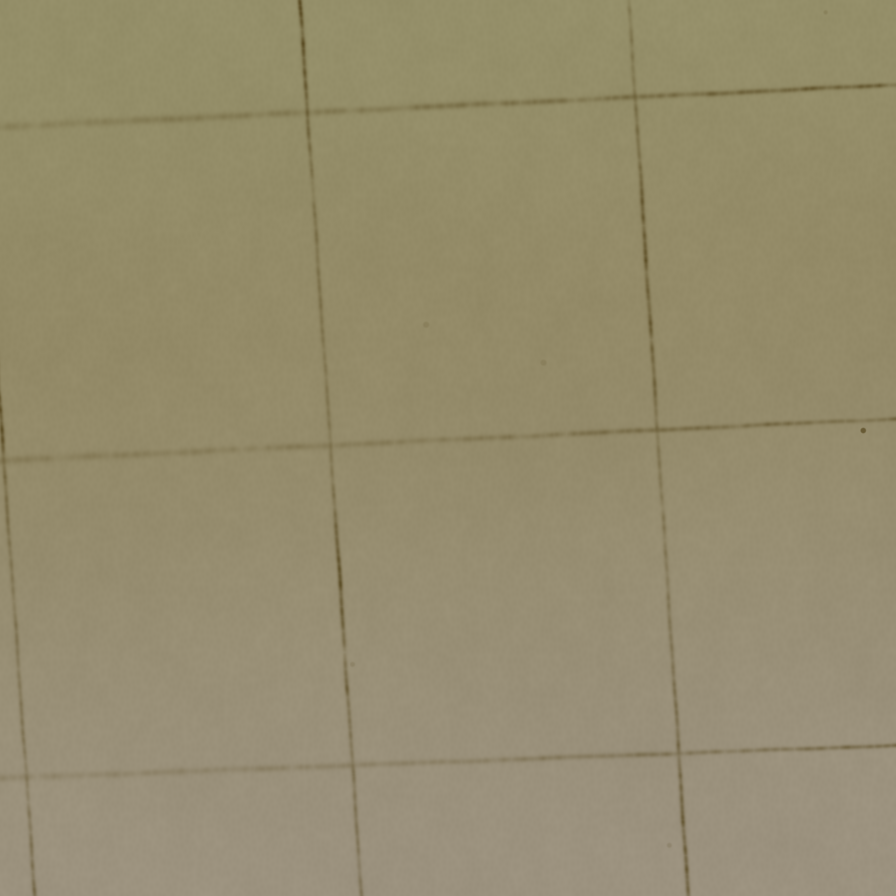
This texture is drawn by a WebGL 1 fragment shader. Its source:

```glsl
precision highp float;
// Aged olive paper ruled with a slightly tilted, faint and broken square grid.

uniform vec2 u_resolution;

// Paper tones, from the top edge to the bottom edge
const vec3 PAPER_TOP = vec3(0.582, 0.560, 0.412);
const vec3 PAPER_MIDDLE = vec3(0.576, 0.540, 0.402);
const vec3 PAPER_BOTTOM = vec3(0.612, 0.574, 0.500);
const vec3 INK = vec3(0.330, 0.270, 0.110);

// Grid placement in canvas units
const vec2 ORIGIN = vec2(0.4036, 0.4857);
const vec2 TILT = vec2(0.069, 0.0469);
const vec2 COLUMN_STEP = vec2(0.3646, 0.3672);  // bottom, top
const vec2 ROW_STEP = vec2(0.3630, 0.3685);     // left, right
const vec2 ROW_BEND = vec2(0.025, 0.011);       // left, right

// Line and paper character
const float COLUMN_WIDTH = 0.0026;
const vec2 ROW_WIDTH = vec2(0.0046, 0.0026);    // left, right
const vec2 COLUMN_INK = vec2(0.25, 0.58);       // light, heavy pressure
const vec2 ROW_INK = vec2(0.17, 0.48);          // left, right
const float WOBBLE = 0.0003;
const float MOTTLE = 0.010;
const float GRAIN = 0.014;
const float SPECK_DENSITY = 0.06;
const vec2 INK_SPOT = vec2(0.9635, 0.5195);

vec2 hash2(vec2 p) {
  vec3 q = fract(vec3(p.xyx) * vec3(0.1031, 0.1030, 0.0973));
  q += dot(q, q.yzx + 33.33);
  return fract((q.xx + q.yz) * q.zy);
}

// Distance to the nearest jittered point, centred near zero
float cellular(vec2 p) {
  vec2 cell = floor(p);
  float nearest = 4.0;
  for (int j = -1; j <= 1; j++) {
    for (int i = -1; i <= 1; i++) {
      vec2 neighbour = cell + vec2(float(i), float(j));
      vec2 offset = neighbour + hash2(neighbour) - p;
      nearest = min(nearest, dot(offset, offset));
    }
  }
  return sqrt(nearest) - 0.47;
}

// Broken ink along a stroke: cellular dashes over slow sines
float inkFlow(float t, float seed) {
  float dashes = cellular(vec2(t * 95.0, seed * 7.3 + 20.0));
  float patches = cellular(vec2(t * 27.0, seed * 3.7 + 60.0));
  float slow = sin(t * 19.0 + 4.1 * seed + sin(t * 41.0));
  return clamp(1.0 - 1.0 * dashes - 0.6 * patches + 0.12 * slow, 0.15, 1.6);
}

float waver(float t, float seed) {
  return WOBBLE * (sin(t * 31.0 + seed * 5.0) + 0.6 * sin(t * 83.0 + seed));
}

// Soft stroke profile that never gets thinner than a pixel
float stroke(float dist, float width, float pixel) {
  float w = max(width, pixel);
  return exp(-dist * dist / (w * w)) * width / w;
}

float spot(vec2 offset, float radius, float pixel) {
  return 1.0 - smoothstep(radius - pixel, radius + pixel, length(offset));
}

vec3 paper(vec2 uv) {
  float height = uv.y - 0.10 * (uv.x - 0.5);
  vec3 tone = mix(PAPER_BOTTOM, PAPER_MIDDLE, smoothstep(-0.05, 0.71, height));
  tone = mix(tone, PAPER_TOP, smoothstep(0.62, 1.0, height));
  float clouds = sin(uv.x * 9.0 + 2.0 * sin(uv.y * 7.0)) * sin(uv.y * 11.0 + uv.x * 4.0);
  float blotch = cellular(uv * vec2(24.0, 18.0)) + 0.7 * cellular(uv * 53.0 + 7.0);
  float fibre = cellular(uv * vec2(170.0, 120.0));
  return tone + 0.004 * clouds - MOTTLE * blotch + GRAIN * fibre;
}

void main() {
  vec2 uv = gl_FragCoord.xy / u_resolution;
  float pixel = 1.0 / min(u_resolution.x, u_resolution.y);

  // Columns: leaning strokes with dark stretches
  float columnStep = mix(COLUMN_STEP.x, COLUMN_STEP.y, uv.y);
  float across = (uv.x - ORIGIN.x + TILT.x * uv.y) / columnStep;
  float column = floor(across + 0.5);
  float columnDist = (across - column) * columnStep + waver(uv.y, column);
  float pressure = 0.5 + 0.5 * sin(9.7 * uv.y - 1.36 + 2.45 * column);
  float columnInk = mix(COLUMN_INK.x, COLUMN_INK.y, pow(pressure, 3.0));
  columnInk *= inkFlow(uv.y, column) * stroke(columnDist, COLUMN_WIDTH, pixel);

  // Rows: blurred and pale on the left, crisper on the right
  float rowStep = mix(ROW_STEP.x, ROW_STEP.y, uv.x);
  float up = (uv.y - ORIGIN.y - TILT.y * uv.x) / rowStep;
  up -= mix(ROW_BEND.x, ROW_BEND.y, uv.x) * up * up;
  float row = floor(up + 0.5);
  float rowDist = (up - row) * rowStep + waver(uv.x, row + 3.0);
  float rowInk = mix(ROW_INK.x, ROW_INK.y, uv.x * uv.x) * mix(0.7, 1.1, uv.y);
  rowInk *= inkFlow(uv.x, row + 3.0);
  rowInk *= stroke(rowDist, mix(ROW_WIDTH.x, ROW_WIDTH.y, uv.x), pixel);

  // Sparse specks and one darker ink spot
  vec2 speckCell = floor(uv * 9.0);
  vec2 chance = hash2(speckCell + 41.0);
  vec2 speckPos = (speckCell + 0.1 + 0.8 * hash2(speckCell + 17.0)) / 9.0;
  float speck = 0.16 * step(chance.x, SPECK_DENSITY);
  speck *= spot(uv - speckPos, mix(0.002, 0.004, chance.y), max(pixel, 0.0015));
  speck = max(speck, 0.7 * spot(uv - INK_SPOT, 0.003, max(pixel, 0.001)));

  float ink = max(columnInk + rowInk * (1.0 - columnInk), speck);
  gl_FragColor = vec4(mix(paper(uv), INK, clamp(ink, 0.0, 0.9)), 1.0);
}
```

-=-=-

Please set down the whole listing exactly, apart from the pictures.

§ **Task solution**:
This texture is drawn by a WebGL 1 fragment shader. Its source:

```glsl
precision highp float;
// Aged olive paper ruled with a slightly tilted, faint and broken square grid.

uniform vec2 u_resolution;

// Paper tones, from the top edge to the bottom edge
const vec3 PAPER_TOP = vec3(0.582, 0.560, 0.412);
const vec3 PAPER_MIDDLE = vec3(0.576, 0.540, 0.402);
const vec3 PAPER_BOTTOM = vec3(0.612, 0.574, 0.500);
const vec3 INK = vec3(0.330, 0.270, 0.110);

// Grid placement in canvas units
const vec2 ORIGIN = vec2(0.4036, 0.4857);
const vec2 TILT = vec2(0.069, 0.0469);
const vec2 COLUMN_STEP = vec2(0.3646, 0.3672);  // bottom, top
const vec2 ROW_STEP = vec2(0.3630, 0.3685);     // left, right
const vec2 ROW_BEND = vec2(0.025, 0.011);       // left, right

// Line and paper character
const float COLUMN_WIDTH = 0.0026;
const vec2 ROW_WIDTH = vec2(0.0046, 0.0026);    // left, right
const vec2 COLUMN_INK = vec2(0.25, 0.58);       // light, heavy pressure
const vec2 ROW_INK = vec2(0.17, 0.48);          // left, right
const float WOBBLE = 0.0003;
const float MOTTLE = 0.010;
const float GRAIN = 0.014;
const float SPECK_DENSITY = 0.06;
const vec2 INK_SPOT = vec2(0.9635, 0.5195);

vec2 hash2(vec2 p) {
  vec3 q = fract(vec3(p.xyx) * vec3(0.1031, 0.1030, 0.0973));
  q += dot(q, q.yzx + 33.33);
  return fract((q.xx + q.yz) * q.zy);
}

// Distance to the nearest jittered point, centred near zero
float cellular(vec2 p) {
  vec2 cell = floor(p);
  float nearest = 4.0;
  for (int j = -1; j <= 1; j++) {
    for (int i = -1; i <= 1; i++) {
      vec2 neighbour = cell + vec2(float(i), float(j));
      vec2 offset = neighbour + hash2(neighbour) - p;
      nearest = min(nearest, dot(offset, offset));
    }
  }
  return sqrt(nearest) - 0.47;
}

// Broken ink along a stroke: cellular dashes over slow sines
float inkFlow(float t, float seed) {
  float dashes = cellular(vec2(t * 95.0, seed * 7.3 + 20.0));
  float patches = cellular(vec2(t * 27.0, seed * 3.7 + 60.0));
  float slow = sin(t * 19.0 + 4.1 * seed + sin(t * 41.0));
  return clamp(1.0 - 1.0 * dashes - 0.6 * patches + 0.12 * slow, 0.15, 1.6);
}

float waver(float t, float seed) {
  return WOBBLE * (sin(t * 31.0 + seed * 5.0) + 0.6 * sin(t * 83.0 + seed));
}

// Soft stroke profile that never gets thinner than a pixel
float stroke(float dist, float width, float pixel) {
  float w = max(width, pixel);
  return exp(-dist * dist / (w * w)) * width / w;
}

float spot(vec2 offset, float radius, float pixel) {
  return 1.0 - smoothstep(radius - pixel, radius + pixel, length(offset));
}

vec3 paper(vec2 uv) {
  float height = uv.y - 0.10 * (uv.x - 0.5);
  vec3 tone = mix(PAPER_BOTTOM, PAPER_MIDDLE, smoothstep(-0.05, 0.71, height));
  tone = mix(tone, PAPER_TOP, smoothstep(0.62, 1.0, height));
  float clouds = sin(uv.x * 9.0 + 2.0 * sin(uv.y * 7.0)) * sin(uv.y * 11.0 + uv.x * 4.0);
  float blotch = cellular(uv * vec2(24.0, 18.0)) + 0.7 * cellular(uv * 53.0 + 7.0);
  float fibre = cellular(uv * vec2(170.0, 120.0));
  return tone + 0.004 * clouds - MOTTLE * blotch + GRAIN * fibre;
}

void main() {
  vec2 uv = gl_FragCoord.xy / u_resolution;
  float pixel = 1.0 / min(u_resolution.x, u_resolution.y);

  // Columns: leaning strokes with dark stretches
  float columnStep = mix(COLUMN_STEP.x, COLUMN_STEP.y, uv.y);
  float across = (uv.x - ORIGIN.x + TILT.x * uv.y) / columnStep;
  float column = floor(across + 0.5);
  float columnDist = (across - column) * columnStep + waver(uv.y, column);
  float pressure = 0.5 + 0.5 * sin(9.7 * uv.y - 1.36 + 2.45 * column);
  float columnInk = mix(COLUMN_INK.x, COLUMN_INK.y, pow(pressure, 3.0));
  columnInk *= inkFlow(uv.y, column) * stroke(columnDist, COLUMN_WIDTH, pixel);

  // Rows: blurred and pale on the left, crisper on the right
  float rowStep = mix(ROW_STEP.x, ROW_STEP.y, uv.x);
  float up = (uv.y - ORIGIN.y - TILT.y * uv.x) / rowStep;
  up -= mix(ROW_BEND.x, ROW_BEND.y, uv.x) * up * up;
  float row = floor(up + 0.5);
  float rowDist = (up - row) * rowStep + waver(uv.x, row + 3.0);
  float rowInk = mix(ROW_INK.x, ROW_INK.y, uv.x * uv.x) * mix(0.7, 1.1, uv.y);
  rowInk *= inkFlow(uv.x, row + 3.0);
  rowInk *= stroke(rowDist, mix(ROW_WIDTH.x, ROW_WIDTH.y, uv.x), pixel);

  // Sparse specks and one darker ink spot
  vec2 speckCell = floor(uv * 9.0);
  vec2 chance = hash2(speckCell + 41.0);
  vec2 speckPos = (speckCell + 0.1 + 0.8 * hash2(speckCell + 17.0)) / 9.0;
  float speck = 0.16 * step(chance.x, SPECK_DENSITY);
  speck *= spot(uv - speckPos, mix(0.002, 0.004, chance.y), max(pixel, 0.0015));
  speck = max(speck, 0.7 * spot(uv - INK_SPOT, 0.003, max(pixel, 0.001)));

  float ink = max(columnInk + rowInk * (1.0 - columnInk), speck);
  gl_FragColor = vec4(mix(paper(uv), INK, clamp(ink, 0.0, 0.9)), 1.0);
}
```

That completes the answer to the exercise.